The third great failure was the Industrial Policy of 1956. This wrong-headed protectionist policy, combined with the all-intrusive public sector, ensured that India would produce only shoddy products at high prices, thus effectively shutting them out of the global market place. When India eventually opened up its economy, the global market for manufacturing products made with unskilled cheap labour alone had already been taken by other countries. The still hidebound labour and closure policies ensured that India had very little chance of catching up with early movers in these areas despite an abundance of unskilled labour. India found its niche instead in the sunrise industries with high knowledge content. Here, the earlier lopsided emphasis on higher education came as a boon. Just as India started to open up to the world, the global economy was shifting into knowledge-based goods and services. India at this time found itself sitting over a large pool of unused and underused army of knowledge-based workers, ready and motivated to play their role in the global marketplace. Its first manifestation was, of course, in information technology, which continues to be the main beneficiary of the shift to the knowledge-intensive economy. From there it was only a short hop to IT-enabled services with their call centres, medical records transcription, back-office operations and business process outsourcing going all the way to income tax accounting and investment analysis. The close relationship between information technology and medical research has led to a fledgling biotechnology industry.
The effect of the availability of a large pool of scientific workers has gone beyond IT and related industries. The presence of a large number of professional chemists is attracting many pharmaceutical companies to shift their clinical testing of new drugs to India as well as to collaborate with the existing Indian pharmaceutical companies to undertake joint research and development.
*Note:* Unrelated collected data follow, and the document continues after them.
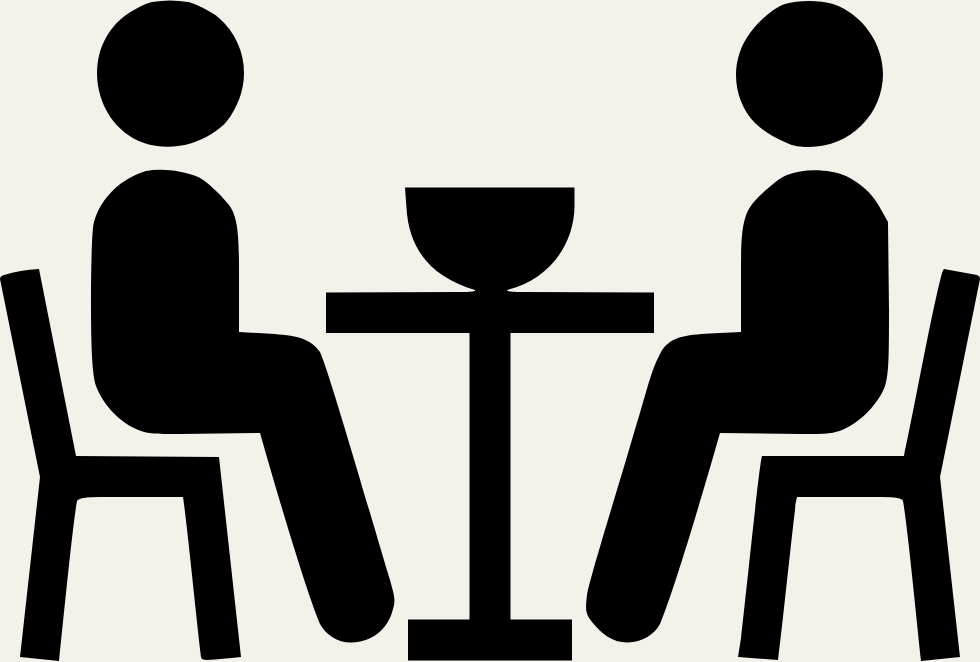
<!DOCTYPE html>
<html lang="en">
<head>
<meta charset="utf-8">
<title>Dining pictogram</title>
<style>
:root { --paper: #f4f1ea; --ink: #000; }
html, body { margin: 0; background: var(--paper); overflow: hidden; }
.pictogram { display: block; width: 980px; height: 662px; background: var(--paper); fill: var(--ink); }
</style>
</head>
<body>
<svg class="pictogram" viewBox="0 0 980 662" role="img" aria-label="Two people seated on chairs facing each other across a table with a bowl">
  <g id="diner-left">
    <path class="head" d="M152 2Q170-1 188 2C194 3 211 11 219 18C235 32 244 52 244 73C244 91 237 108 227 121C219 131 204 139 192 143C176 148 159 148 144 143C115 133 97 104 97 73C97 49 108 28 126 15C133 10 146 3 152 2Z"/>
    <path class="body" d="M94 222C101 197 122 178 146 171C163 168 183 171 198 177C207 181 222 196 229 205C238 217 239 236 239 270V332L266 333.500C290 335 309 336 320 352C330 374 372 521 390 580C394 595 396 600 393 609C388 630 371 642 352 642.500C338 643 326 635 320 624C311 603 290 538 260 433L180 434C159 434 150 434 141 431C121 424 103 405 96 386C92 374 91 345 91 300C91 265 92 228 94 222Z"/>
  </g>
  <g id="diner-right">
    <path class="head" d="M785 4C798 0 820 0 833 4C862 14 883 43 883 74C883 114 850 147 809 147C800 147 793 146 787 143C775 138 763 131 755 123C743 111 736 93 736 75C736 60 741 45 750 33C759 21 773 8 785 4Z"/>
    <path class="body" d="M888 222L879 206C871 192 860 183 846 176C830 169 804 168 787 175C777 179 761 194 753 203C742 216 741 236 741 270V332L710 333.500C686 335 669 336 660 354C651 370 646 394 636 426C618 488 590 577 587 595C585 611 586 614 592 622C602 634 613 643 628 642.500C642 642 654 635 660 624C669 603 690 538 720 433L800 434C825 434 832 434 842 430C860 423 879 403 885 386C889 374 889 353 889 310Z"/>
  </g>
  <path id="chair-left" d="M39 269L76 456L219 457L241 657Q222 659 207 660Q201 660 201 657C195 605 187 524 183 497H100Q79 497 77 501C73 523 65 604 59 661L20 657L40 477L0 279Q0 276 4 275Q20 270 39 269Z"/>
  <path id="chair-right" d="M944 269L977 275Q980 276 980 279L940 477L960 657L921 661C915 604 907 523 903 501Q902 497 882 497H797Q795 504 795 510C790 551 782 630 778 660L738 657L741 638C748 578 759 466 762 456H904C914 410 932 310 942 273Q943 270 944 269Z"/>
  <path id="bowl" d="M405 187.500H574.500V206C574 246 548 280 507 290V294H475V290C434 278 409 252 406.500 208Z"/>
  <g id="table">
    <path class="top" d="M326 292.500L460 292Q476 292 476 290H507Q506 292 522 292L654 292.500V333H326Z"/>
    <rect class="stem" x="469.500" y="330" width="41" height="292"/>
    <rect class="foot" x="408" y="619.500" width="164" height="41"/>
  </g>
</svg>
</body>
</html>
And now the effect is being felt in manufacturing as well, as the knowledge content of manufacturing industries increases. The most backward of Indian manufacturing industries, the automobile sector, seems to be leading the way with multinationals choosing India for their outsourcing as well as shifting R&D activities. The Tatas have scored a first by entering into an arrangement with the Land Rover company of the UK to sell its 100% Indian designed and engineered car, Indica, in the European market. The knowledge base, combined with entrepreneurial innovation, is taking India and the world into new areas, such as medical tourism.
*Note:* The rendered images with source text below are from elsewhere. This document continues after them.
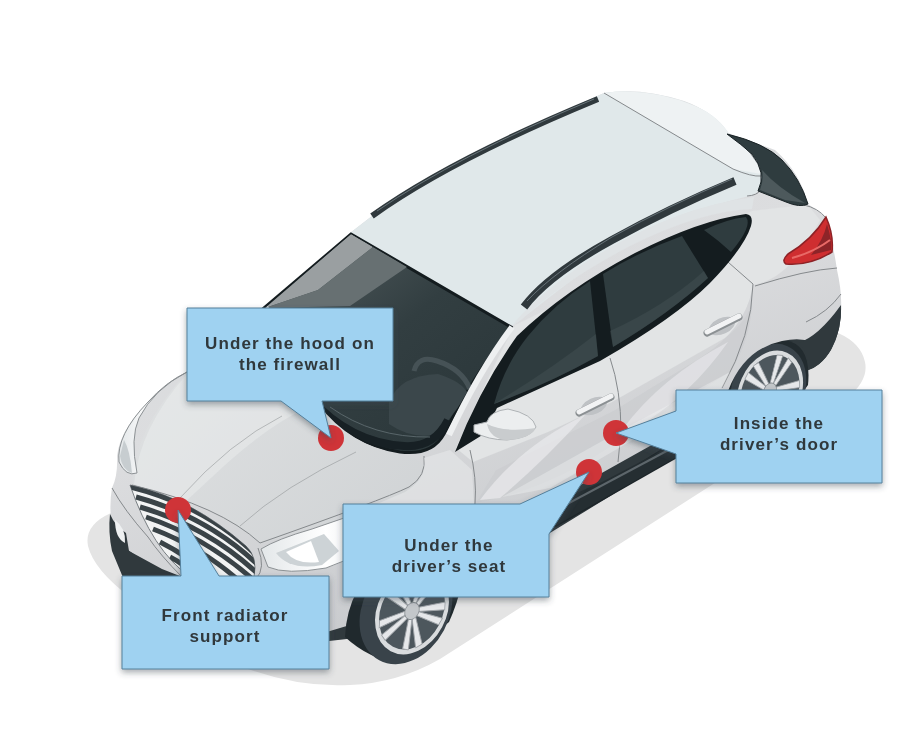
<!DOCTYPE html>
<html lang="en">
<head>
<meta charset="utf-8">
<title>Where to find the paint code plate</title>
<style>
:root {
  --paper: #ffffff;
  --ground: #e4e4e4;
  --roof: #e0e8ea;
  --body: #d6d8da;
  --seam: #85898c;
  --glass: #2f3c3f;
  --pillar: #141c1f;
  --trim: #30393d;
  --tyre: #39434a;
  --rim: #d9dcde;
  --lamp: #cf2e30;
  --marker: #cf3438;
  --callout: #9fd2f1;
  --callout-edge: #55809b;
  --ink: #30383c;
}
* { box-sizing: border-box; margin: 0; }
body { background: var(--paper); overflow: hidden; }
.diagram { position: relative; width: 920px; height: 731px; overflow: hidden; background: var(--paper); }
.diagram svg { position: absolute; left: 0; top: 0; }
.seam { fill: none; stroke: var(--seam); stroke-width: 1; }
.label {
  position: absolute; width: 206px; height: 93px;
  display: flex; align-items: center; justify-content: center;
  text-align: center; color: var(--ink);
  font: bold 17px/21px "Liberation Sans", Arial, sans-serif;
  letter-spacing: 1.1px; white-space: nowrap;
}
.firewall { left: 187px; top: 307px; }
.door { left: 676px; top: 387px; }
.seat { left: 346px; top: 509px; }
.radiator { left: 122px; top: 579px; }
</style>
</head>
<body>
<main class="diagram">
<svg width="920" height="731" viewBox="0 0 920 731" role="img" aria-label="Silver hatchback seen from the front left with four marked places">
  <defs>
    <linearGradient id="side" x1="0" y1="0" x2="0.5" y2="1">
      <stop offset="0" stop-color="#d3d6d8"/><stop offset="0.55" stop-color="#dcdddf"/><stop offset="1" stop-color="#c6c8cb"/>
    </linearGradient>
    <linearGradient id="hood" x1="0" y1="0" x2="1" y2="1">
      <stop offset="0" stop-color="#e2e4e5"/><stop offset="1" stop-color="#cfd2d4"/>
    </linearGradient>
    <linearGradient id="windscreen" x1="0" y1="0" x2="1" y2="1">
      <stop offset="0" stop-color="#596365"/><stop offset="0.5" stop-color="#323e41"/><stop offset="1" stop-color="#293538"/>
    </linearGradient>
    <linearGradient id="lens" x1="0" y1="0" x2="1" y2="0">
      <stop offset="0" stop-color="#e3e7e9"/><stop offset="0.5" stop-color="#ffffff"/><stop offset="1" stop-color="#d5dadd"/>
    </linearGradient>
    <clipPath id="grille-shape"><path d="M130 485Q190 497 246 546Q258 557 254 577L190 577Q152 550 130 485Z"/></clipPath>
    <clipPath id="screen-shape"><path d="M351 234L511 327Q470 382 444 434Q432 456 400 452Q350 444 318 404L250 320Z"/></clipPath>
    <filter id="lift" x="-10%" y="-10%" width="125%" height="130%">
      <feDropShadow dx="0" dy="3" stdDeviation="3" flood-color="#37474f" flood-opacity="0.45"/>
    </filter>
    <g id="spoke-pair">
      <path d="M-4 -6L-12 -39L-4 -41L0 -8L5 -41L12 -38L4 -6Z" fill="#e6e8ea" stroke="#9fa4a8"/>
    </g>
    <g id="wheel">
      <ellipse rx="45" ry="45" fill="#4d575d"/>
      <ellipse rx="43" ry="43" fill="none" stroke="#d9dcde" stroke-width="5"/>
      <use href="#spoke-pair"/>
      <use href="#spoke-pair" transform="rotate(72)"/>
      <use href="#spoke-pair" transform="rotate(144)"/>
      <use href="#spoke-pair" transform="rotate(216)"/>
      <use href="#spoke-pair" transform="rotate(288)"/>
      <circle r="9" fill="#c3c7ca" stroke="#868c90"/>
    </g>
  </defs>

  <path id="ground-shadow" fill="var(--ground)" d="M111 513Q84 525 88 546Q94 570 130 597L240 666Q296 688 350 685Q398 683 440 659L846 399Q869 381 865 362Q861 343 838 333L700 380L300 560Z"/>

  <g id="underbody">
    <path fill="var(--trim)" d="M111 520Q109 540 114 550L160 585L329 640L362 636L380 590L545 536L700 441L748 396L790 370L806 371Q826 364 834 343Q842 326 841 304L800 330L700 390L500 510L160 550Z"/>
    <path fill="#1d2529" d="M540 525L700 425L720 420L700 445L556 527Z"/>
  </g>

  <g id="rear-wheel">
    <path fill="#222b2f" d="M722 400Q738 345 784 340Q812 344 808 385L790 410L730 425Z"/>
    <ellipse cx="768" cy="390" rx="36" ry="48" transform="rotate(24 768 390)" fill="var(--tyre)"/>
    <use href="#wheel" transform="translate(770 391) rotate(24) scale(.68 .92)"/>
  </g>

  <path id="body-shell" fill="url(#side)" d="M350 233L372 216Q470 152 604 93Q640 87 684 101Q712 111 728 133L775 150Q800 172 808 204L826 217Q834 248 837 270Q842 292 841 308Q830 326 812 342Q800 337 782 341Q744 349 728 391L716 409L550 502L470 548Q452 585 420 592Q380 596 362 628L330 632L160 573L114 540Q108 510 112 488Q118 476 117 456Q120 430 148 402Q165 382 187 372L268 306Z"/>
  <path id="rear-bumper" fill="var(--trim)" d="M841 305Q842 330 831 350Q820 367 808 370Q808 350 798 343Q818 337 841 305Z"/>

  <g id="side-panels">
    <path fill="#e2e4e5" d="M515 325Q490 372 456 448L473 462L548 432L612 402L725 338Q757 314 752 285Q790 280 820 220L808 205Q785 207 752 211Z"/>
    <path fill="#cbcdd0" d="M476 503Q550 490 620 440L730 372Q754 335 752 290Q744 330 700 358L615 410L496 470Z" opacity=".65"/>
    <path fill="#ebecee" d="M480 500Q520 446 585 415Q545 460 500 498Z" opacity=".7"/>
    <path fill="#ebecee" d="M622 430Q660 378 728 342Q690 396 640 425Z" opacity=".6"/>
    <path class="seam" d="M470 450Q477 478 475 504M610 358Q621 390 621 432L618 462M712 248L753 284Q752 335 722 388M755 286Q806 270 837 268M806 322Q828 312 841 294M804 205Q818 208 826 218"/>
    <path d="M475 504L343 580" class="seam"/>
    <path fill="#f4f5f5" d="M502 497L622 430L730 372L722 388L550 488Z" opacity=".35"/>
    <path fill="#252e32" d="M552 505Q582 490 602 482L680 441V455L555 526Z"/>
    <path d="M556 510L676 446" stroke="#5d666b" stroke-width="2"/>
  </g>

  <g id="roof">
    <path fill="var(--roof)" d="M350 233L372 216Q470 152 604 93Q650 87 695 106Q719 116 731 137Q764 158 762 184Q759 195 745 197Q650 220 560 289L511 327Z"/>
    <path fill="#eef2f3" d="M604 93Q650 87 695 106Q719 116 731 137Q754 151 761 174L733 169Z"/>
    <path class="seam" d="M604 93L733 169Q752 177 761 176M747 196Q767 195 762 174Q757 154 728 134"/>
    <path fill="#dfe3e5" d="M521 320Q560 283 630 246Q700 211 752 209L754 197Q670 207 580 266Q530 302 511 327Z"/>
    <path d="M372 216Q450 160 598 99" fill="none" stroke="var(--trim)" stroke-width="6"/>
    <path d="M377 211Q455 157 594 99" fill="none" stroke="#69757a" stroke-width="1"/>
    <path d="M524 307Q548 275 612 240Q670 208 735 181" fill="none" stroke="var(--trim)" stroke-width="8"/>
    <path d="M527 301Q553 273 612 237Q670 205 732 179" fill="none" stroke="#667177" stroke-width="1"/>
  </g>

  <g id="rear-window">
    <path fill="var(--glass)" stroke="#1a2326" d="M727 134Q765 143 782 160Q800 178 808 204Q800 208 786 202L758 191Q767 173 752 154Q742 145 727 134Z"/>
    <path fill="#4d595c" d="M762 170Q778 188 805 203L785 200L760 190Q764 180 762 170Z"/>
  </g>
  <g id="tail-lamp">
    <path fill="var(--lamp)" stroke="#8d2226" stroke-width="1.5" d="M826 217Q834 235 832 252Q810 266 786 264Q781 261 788 254Q812 240 826 217Z"/>
    <path fill="#8d2428" d="M827 224Q832 240 831 250L811 255Q823 241 827 224Z"/>
    <path d="M792 258Q814 252 830 240" fill="none" stroke="#e96a67" stroke-width="2"/>
  </g>

  <g id="side-windows">
    <path fill="var(--pillar)" d="M455 452Q480 388 517 336Q566 289 635 253Q700 220 746 214Q754 215 751 226Q744 248 710 283Q675 318 600 361L497 408L484 434Z"/>
    <path fill="var(--glass)" d="M494 404Q504 366 528 336Q554 304 590 281L598 356Q550 383 494 404Z"/>
    <path fill="var(--glass)" d="M603 274Q640 251 682 236L708 278Q670 313 613 347Z"/>
    <path fill="var(--glass)" d="M704 230Q727 219 746 217Q753 226 731 252Q718 240 704 230Z"/>
    <path fill="#465255" d="M494 404Q550 370 596 334L598 356Q550 383 494 404ZM610 331Q665 306 704 271L708 278Q670 313 613 347Z" opacity=".45"/>
  </g>

  <g id="windscreen-glass">
    <path fill="url(#windscreen)" stroke="var(--pillar)" stroke-width="3" d="M351 234L511 327Q470 382 444 434Q432 456 400 452Q350 444 318 404L250 320Z"/>
    <g clip-path="url(#screen-shape)">
      <path fill="#9a9fa1" d="M351 234L373 247L318 290L265 308Z"/>
      <path fill="#677072" d="M373 247L407 267L350 306L265 308L318 290Z"/>
      <path fill="none" stroke="#465256" stroke-width="5" d="M414 371Q418 355 437 361Q462 369 470 389"/>
      <path fill="#3b474b" d="M389 402Q400 375 438 374Q463 382 468 394L438 434Q412 440 389 424Z"/>
      <path fill="none" stroke="#172024" stroke-width="8" d="M310 398Q350 443 404 446Q434 448 448 420"/>
      <path fill="none" stroke="#59666a" stroke-width="1" d="M330 407Q374 438 430 437"/>
    </g>
    <path d="M512 327Q479 371 449 435" fill="none" stroke="#eef0f1" stroke-width="6"/>
  </g>

  <g id="bonnet">
    <path fill="url(#hood)" d="M187 372L268 306L318 404Q350 446 402 455Q430 460 424 478Q415 492 387 503L340 519L260 544Q222 506 132 485Q133 432 187 372Z"/>
    <path fill="#eef0f0" d="M187 374L268 318L316 405Q280 416 225 465L184 503Q150 490 134 484Q139 428 187 374Z" opacity=".4"/>
    <path class="seam" d="M240 526Q284 486 356 452M180 498Q230 442 282 416" opacity=".5"/>
    <path class="seam" d="M424 456Q427 476 409 487Q382 500 260 543Q220 506 132 485"/>
    <path fill="#e5e7e8" d="M424 458L450 450L472 470L474 504L343 576L340 520L405 492Q428 478 424 458Z" opacity=".65"/>
  </g>

  <g id="headlamps">
    <path fill="url(#lens)" stroke="#8c9194" d="M187 372Q154 389 139 418Q130 438 137 473Q126 477 119 462Q116 435 148 402Q166 382 187 372Z"/>
    <path fill="#c7cdd0" d="M124 440Q130 450 132 473Q122 470 120 456Z"/>
    <path fill="url(#lens)" stroke="#8c9194" d="M261 549Q277 539 312 529L382 505Q398 502 386 522Q363 557 326 568Q286 575 268 567Z"/>
    <path fill="#cdd3d6" d="M276 553L324 534L339 551L322 565Q290 571 276 553Z"/>
    <path fill="#fff" d="M286 552L311 541L319 562Q296 565 286 552Z"/>
  </g>

  <g id="grille">
    <path fill="#f2f3f3" stroke="#777d81" d="M130 485Q190 497 246 546Q258 557 254 577L190 577Q152 550 130 485Z"/>
    <g clip-path="url(#grille-shape)" fill="none" stroke="#3a4347" stroke-width="5">
      <path d="M130 487Q206 506 257 556M136 497Q206 516 257 564M140 507Q206 526 257 573M146 517Q206 537 257 583M153 529Q206 549 247 588M160 542Q196 560 225 590M170 557Q190 567 210 590"/>
    </g>
  </g>
  <g id="front-bumper">
    <path class="seam" d="M112 488Q124 510 148 537Q160 555 182 577M258 548Q266 568 256 579"/>
    <path fill="var(--trim)" d="M110 514Q115 526 126 533L129 551L162 569L190 580H124L112 551Q108 532 110 514Z"/>
    <path fill="#eef0f1" d="M115 520Q126 528 125 543Q115 538 115 520Z"/>
    <path fill="var(--trim)" d="M320 634L360 622L356 638L329 641Z"/>
  </g>

  <g id="front-wheel">
    <path fill="#20292d" d="M345 637Q347 585 390 555Q438 530 464 552Q466 584 449 622L400 663Q370 660 345 637Z"/>
    <ellipse cx="406" cy="610" rx="43" ry="57" transform="rotate(28 406 610)" fill="var(--tyre)"/>
    <use href="#wheel" transform="translate(412 611) rotate(28) scale(.75 1)"/>
  </g>

  <g id="mirror">
    <path fill="#eceeef" stroke="#aeb2b5" d="M474 425L487 422Q490 411 508 409Q533 414 536 427Q531 438 507 440Q488 440 474 432Z"/>
    <path fill="#c9ccce" d="M487 424Q505 433 536 428Q530 439 507 440Q490 439 487 424Z"/>
  </g>
  <g id="door-handles">
    <g id="handle">
      <ellipse cx="594" cy="406" rx="14" ry="8" transform="rotate(-25 594 406)" fill="#bfc2c5"/>
      <path d="M579 413L611 397" stroke="#8b9093" stroke-width="7" stroke-linecap="round"/>
      <path d="M579 412L611 396" stroke="#f2f3f4" stroke-width="5" stroke-linecap="round"/>
    </g>
    <use href="#handle" x="128" y="-80"/>
  </g>

  <g id="markers" fill="var(--marker)">
    <circle cx="331" cy="438" r="13"/>
    <circle cx="616" cy="433" r="13"/>
    <circle cx="589" cy="472" r="13"/>
    <circle cx="178" cy="510" r="13"/>
  </g>
  <g id="callouts" fill="var(--callout)" stroke="var(--callout-edge)">
    <polygon filter="url(#lift)" points="187,308 393,308 393,401 322,401 331,438 281,401 187,401"/>
    <polygon filter="url(#lift)" points="676,390 882,390 882,483 676,483 676,454 616,433 676,411"/>
    <polygon filter="url(#lift)" points="343,504 520,504 589,472 549,534 549,597 343,597"/>
    <polygon filter="url(#lift)" points="122,576 181,576 178,510 219,576 329,576 329,669 122,669"/>
  </g>
</svg>
<p class="label firewall">Under the hood on<br>the firewall</p>
<p class="label door">Inside the<br>driver’s door</p>
<p class="label seat">Under the<br>driver’s seat</p>
<p class="label radiator">Front radiator<br>support</p>
</main>
</body>
</html>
Finally, it should be noted that programs and policies frequently also have negative unintended consequences. Indeed, India’s grinding poverty, mass illiteracy and corruption can all be traced to the unintended consequences of the socialist model and government controls imposed on India during the first four decades after her independence. These negative aspects have been amply covered in both the national and international media and academic journals and need not be repeated here. Suffice to say that the road to hell in India was definitely paved with good socialist intentions.